Dr Oliver Rivero-Arias
Associate Professor of Health Economics
- Senior Health Economist at NPEU
Oliver joined the National Perinatal Epidemiology Unit (NPEU) as the Senior Health Economist in November 2013 working previously at the Health Economics Research Centre (HERC) during the period 2002-2013. He currently leads a team of health economists involved in a programme of work conducting economic evaluations and stated-preference studies in maternal and child health. He has extensive experience using experimental and observational data, and evidence synthesis decision analytic models to inform cost-effectiveness evaluations. His programme of work also includes studies estimating the long-term healthcare costs of prematurity and the long-term health care costs of women and their babies after successful fertility treatment. Oliver is interested in the valuation of health for decision-making and he has undertaken a series of studies to understand how to value children's health for resource allocation. He is actively involved in teaching and postgraduate supervision and sits in panels for the UK National Screening Programme and the National Institute for Health Research Fellowships. He is a co-editor-in-chief of the academic journal Health and Quality of Life Outcomes.
Methods for evaluating the benefits and harms of antenatal and newborn screening programmes adopted by health economic assessments: protocol for a systematic review
PNG MAY. et al, (2021), BMJ Open
The way forward to a renewed and improved Health and Quality of Life Outcomes.
Oremus M. and Rivero-Arias O., (2021), Health Qual Life Outcomes, 19
Valuing EQ-5D-Y-3L health states using a discrete choice experiment: do adult and adolescent preferences differ?
RIVERO ARIAS O., (2021), Medical Decision Making
Gestational age at birth and child special educational needs: a UK representative birth cohort study
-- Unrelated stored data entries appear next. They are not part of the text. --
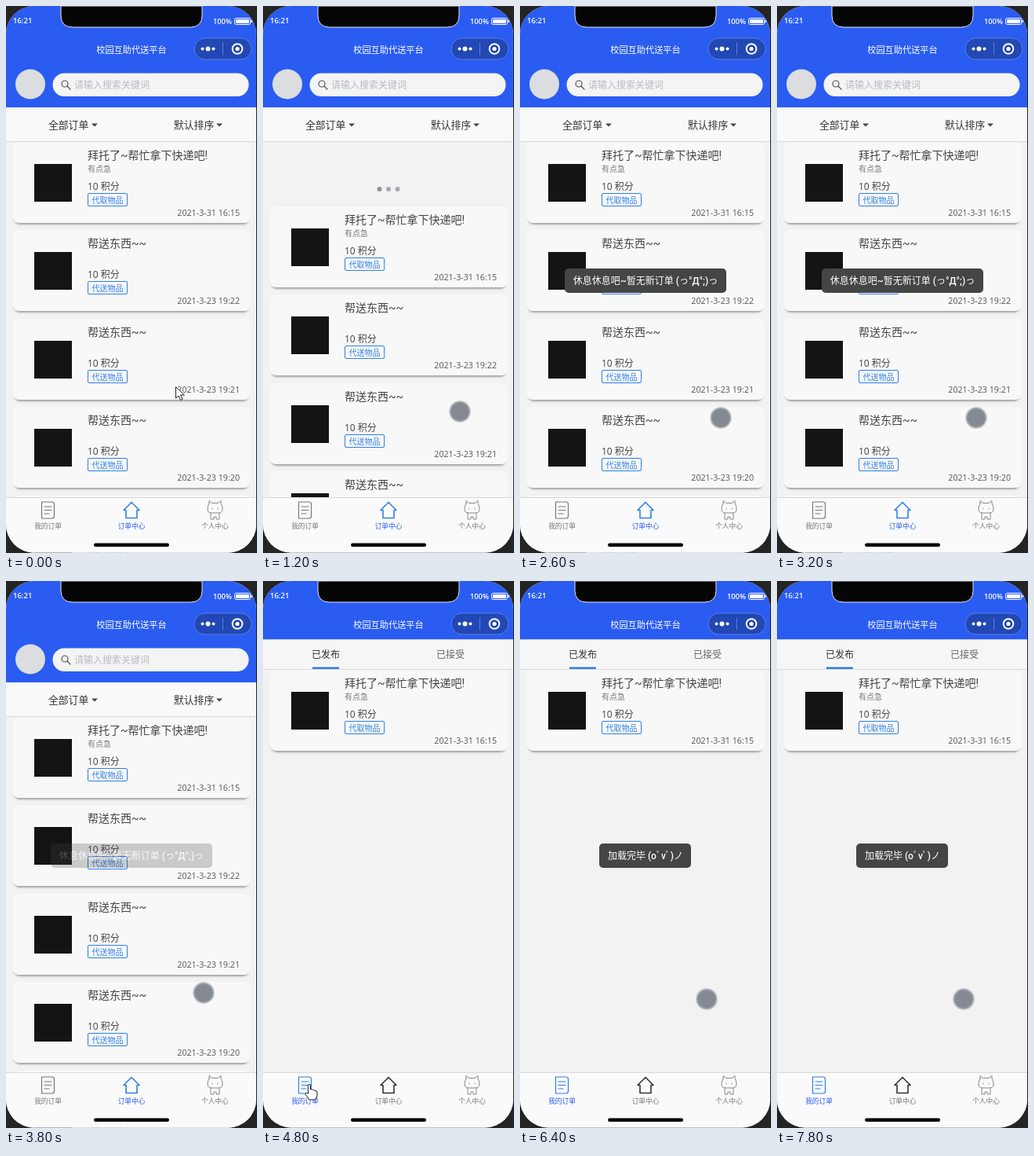
These frames come from a looping animation (320x696 px, 8000 ms). An HTML page:

```html
<!DOCTYPE html>
<html lang="zh-CN">
<head>
<meta charset="utf-8">
<title>校园互助代送平台</title>
<style>
  html, body { margin: 0; width: 100%; height: 100%; overflow: hidden; background: #242424; }
  svg { display: block; width: 100%; height: 100%; }
  text { font-family: "Open Sans", "Noto Sans CJK SC", "Noto Sans CJK", sans-serif; }
  .title { font-family: Roboto, "Noto Sans CJK SC", "Noto Sans CJK", sans-serif; }
  .strong { font-weight: 500; }
  .status { font-weight: 600; }
</style>
</head>
<body>
<svg id="stage" viewBox="0 0 320 696" xmlns="http://www.w3.org/2000/svg"></svg>
<script>
const LOOP = 8000, STEP = 200;
const BLUE = '#2a5cf1', LINK = '#2f80e8';
const stage = document.getElementById('stage');

const text = (x, y, size, fill, content, extra = '') =>
  `<text x="${x}" y="${y}" font-size="${size}" fill="${fill}" ${extra}>${content}</text>`;
const rect = (x, y, w, h, r, fill, extra = '') =>
  `<rect x="${x}" y="${y}" width="${w}" height="${h}" rx="${r}" fill="${fill}" ${extra}/>`;
const circle = (x, y, r, fill, extra = '') =>
  `<circle cx="${x}" cy="${y}" r="${r}" fill="${fill}" ${extra}/>`;
const path = (d, stroke, width = 1.2, fill = 'none') =>
  `<path d="${d}" fill="${fill}" stroke="${stroke}" stroke-width="${width}" stroke-linejoin="round" stroke-linecap="round"/>`;
const middle = 'text-anchor="middle"';

// Card coordinates are relative to the top of the list.
function card(top, title, note, tag, date) {
  return `<g transform="translate(0 ${top})">
    ${rect(10, 4, 300, 101, 8, '#a0a2a4', 'filter="url(#soft)"')}
    ${rect(8.5, 0, 303.5, 103, 8, '#f8f8f8')}
    ${rect(36, 28, 48, 48, 0, '#141414')}
    ${text(104, 21.5, 14, '#444', title, 'class="title"')}
    ${text(104, 38, 10, '#777', note)}
    ${text(104, 61, 12, '#444', '10 积分')}
    ${rect(104.5, 65.5, 50, 16, 1.5, 'none', `stroke="${LINK}"`)}
    ${text(109.5, 77.5, 10, LINK, tag)}
    ${text(298, 94, 10.7, '#555', date, 'text-anchor="end"')}
  </g>`;
}

const urgent = card(0, '拜托了~帮忙拿下快递吧!', '有点急', '代取物品', '2021-3-31 16:15');
const deliveries = ['19:22', '19:21', '19:20', '19:19'].map((time, i) =>
  card(Math.round(112.4 * (i + 1)), '帮送东西~~', '', '代送物品', '2021-3-23 ' + time)).join('');

const dots = (id, y) => `<g id="${id}">${[148.5, 160, 171.5].map(x => circle(x, y, 3, '#8e9299')).join('')}</g>`;
const arrow = x => `<path d="M${x} 149.5h8l-4 4z" fill="#444"/>`;

const centerPage = `<g id="center">
  ${dots('centerDots', 233)}
  <g id="centerList">${urgent + deliveries}</g>
  ${rect(0, 0, 320, 129, 0, BLUE)}
  ${circle(31, 99.5, 19, '#dcdde1')}
  ${rect(59.5, 85.5, 250, 29.5, 14.75, '#f4f4f5')}
  ${circle(75, 99, 4, 'none', 'stroke="#555" stroke-width="1.2"')}
  ${path('M78 102l4 4', '#555')}
  ${text(87, 104.5, 12, '#b9bbc0', '请输入搜索关键词')}
  ${rect(0, 129, 320, 43, 0, '#f9f9f9')}
  ${rect(0, 172, 320, 1, 0, '#d9d9d9')}
  ${text(54, 156, 12.8, '#333', '全部订单')}${arrow(109)}
  ${text(214, 156, 12.8, '#333', '默认排序')}${arrow(268)}
</g>`;

const minePage = `<g id="mine">
  ${dots('mineDots', 173)}
  <g id="mineList">${urgent}</g>
  ${rect(0, 0, 320, 74.5, 0, BLUE)}
  ${rect(0, 74.5, 320, 38, 0, '#f6f6f6')}
  ${rect(0, 112, 320, 1, 0, '#dadada')}
  ${text(80, 98, 12, '#333', '已发布', middle)}
  ${text(239, 98, 12, '#666', '已接受', middle)}
  ${rect(63, 109.5, 34, 2.5, 0, LINK)}
</g>`;

const topBar = `
  <path d="M70 0V12Q70 27 85 27H235Q250 27 250 12V0Z" fill="#050505" stroke="#dfe5f5"/>
  ${text(9, 22, 9.5, '#fff', '16:21', 'class="status"')}
  ${text(264, 23, 9.3, '#fff', '100%', 'class="status"')}
  ${rect(291.5, 15.5, 20, 8, 2, 'none', 'stroke="#fff"')}
  ${rect(293, 17, 17, 5, 1, '#fff')}${rect(312.5, 18, 1.5, 3, 0.5, '#fff')}
  ${text(160, 60, 11.2, '#fff', '校园互助代送平台', middle + ' class="strong"')}
  ${rect(240, 41, 73, 27, 13.5, '#2148b4', 'stroke="#5b7de0"')}
  ${circle(250.5, 54.5, 2, '#fff')}${circle(257.5, 54.5, 3, '#fff')}${circle(264.5, 54.5, 2, '#fff')}
  ${path('M276.5 47v15', '#5b7de0', 1)}
  ${circle(295, 54.5, 6.3, 'none', 'stroke="#fff" stroke-width="2"')}${circle(295, 54.5, 2.6, '#fff')}`;

function tabBar(id, active) {
  const icons = [
    c => path('M45.5 631h13q3 0 3 3v15q0 3-3 3h-13v-21zM49 637h9M49 641.5h9M49 646h6', c),
    c => path('M150 641.5L160 631.5L170 641.5H167V651.5H153V641.5Z', c, 1.6),
    c => path('M259 633V629.5L263 632.5H270L274 629.5V633Q276 636 276 640Q276 645 271 645H262Q257 645 257 640Q257 636 259 633ZM261 645V653H265V650H268V653H272V645M263 639v1M270 639v1', c, 1)
  ];
  const labels = ['我的订单', '订单中心', '个人中心'];
  const idle = ['#777', '#333', '#888'];
  return `<g id="${id}">${icons.map((icon, i) =>
    icon(i === active ? LINK : idle[i]) +
    text([53.5, 160, 266.5][i], 664.5, 8.7, i === active ? BLUE : '#777', labels[i], middle)).join('')}</g>`;
}

const toast = (id, x, w, message) => `<g id="${id}">
  ${rect(x, 334, w, 31, 5, '#444645')}
  ${text(160, 354, 12, '#fff', message, middle + ' class="title strong"')}</g>`;

stage.innerHTML = `
  <defs>
    <clipPath id="screen">${rect(0, 0, 319, 695.5, 36, '#fff')}</clipPath>
    <filter id="soft" x="-5%" y="-10%" width="110%" height="120%"><feGaussianBlur stdDeviation="1"/></filter>
    <radialGradient id="press">
      <stop offset="0.72" stop-color="#858992"/><stop offset="0.82" stop-color="#8f939b"/>
      <stop offset="1" stop-color="#b6b9bf" stop-opacity=".5"/>
    </radialGradient>
  </defs>
  ${rect(0, 0, 320, 696, 0, '#242424')}
  <g clip-path="url(#screen)">
    ${rect(0, 0, 320, 696, 0, '#f1f2f1')}
    ${centerPage}${minePage}${topBar}
    ${rect(0, 625.5, 320, 71, 0, '#fafafa')}${rect(0, 625, 320, 1, 0, '#d8d8d8')}
    ${tabBar('centerTabs', 1)}${tabBar('mineTabs', 0)}
    ${rect(112, 683.5, 96, 4.5, 2.25, '#050505')}
    ${toast('emptyToast', 57, 206, '休息休息吧~暂无新订单 (っ°Д°;)っ')}
    ${toast('doneToast', 101, 117, '加载完毕 (oﾟvﾟ)ノ')}
  </g>
  <g id="pointer">
    <g id="touch">${circle(0, 0, 14, 'url(#press)')}</g>
    <g id="cursor">${path('M0 0V14L3.5 11L6 16.5L8.5 15.5L6 10H10.5Z', '#222', 1, '#fff')}</g>
    <g id="hand">${path('M-1.5 0Q0-1.5 1.5 0V6Q3 5 4.5 6.5Q6 6 7 7.5Q10 7 10 10V14L8 19H0L-5 12Q-5 9-1.5 11Z', '#222', 1, '#fff')}</g>
  </g>`;

const el = {};
stage.querySelectorAll('g[id]').forEach(node => el[node.id] = node);

const pulls = [[600, 0], [1200, 82], [2200, 82], [2400, 0], [5400, 0], [5800, 82], [6200, 82], [6400, 0]];
const pointerPath = [
  [0, 216.5, 485], [600, 250, 434], [1200, 251, 516], [2600, 256, 524], [3800, 252, 524],
  [4000, 252, 524], [4600, 59, 641], [4900, 59, 641], [5400, 238, 450], [6000, 238, 532]
];

function track(keys, t, column = 1) {
  const next = keys.findIndex(key => key[0] > t);
  if (next < 0) return keys[keys.length - 1][column];
  if (next === 0) return keys[0][column];
  const a = keys[next - 1], b = keys[next];
  return a[column] + (b[column] - a[column]) * (t - a[0]) / (b[0] - a[0]);
}

const within = (t, from, to) => t >= from && t < to;
const show = (node, visible) => node.setAttribute('display', visible ? 'inline' : 'none');
const move = (node, x, y) => node.setAttribute('transform', `translate(${x} ${y})`);

function draw(time) {
  const t = Math.floor(time % LOOP / STEP) * STEP;
  const onMine = t >= 4800;
  show(el.center, !onMine);
  show(el.centerTabs, !onMine);
  show(el.mine, onMine);
  show(el.mineTabs, onMine);

  const pull = track(pulls, t);
  move(el.centerList, 0, 173 + pull);
  move(el.mineList, 0, 113 + pull);
  for (const group of [el.centerDots, el.mineDots]) {
    show(group, pull > 0);
    [...group.children].forEach((dot, i) =>
      dot.setAttribute('opacity', t / STEP % 3 === i ? 1 : 0.75));
  }

  show(el.emptyToast, within(t, 2400, 4000));
  el.emptyToast.setAttribute('opacity', t < 3800 ? 1 : 0.25);
  show(el.doneToast, t >= 6400);

  const pressed = within(t, 600, 4000) || t >= 5400;
  const pointing = within(t, 4600, 5000);
  show(el.touch, pressed);
  show(el.hand, pointing);
  show(el.cursor, !pressed && !pointing);
  move(el.pointer, track(pointerPath, t, 1), track(pointerPath, t, 2));
}

const start = performance.now();
function tick() {
  draw(performance.now() - start);
  requestAnimationFrame(tick);
}
tick();
</script>
</body>
</html>
```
ALTERMAN N. et al, (2020), Archives of Disease in Childhood
Gestational age and hospital admissions during childhood, the TIGAR study: a population-based, record linkage study in England
COATHUP V. et al, (2020), BMJ: British Medical Journal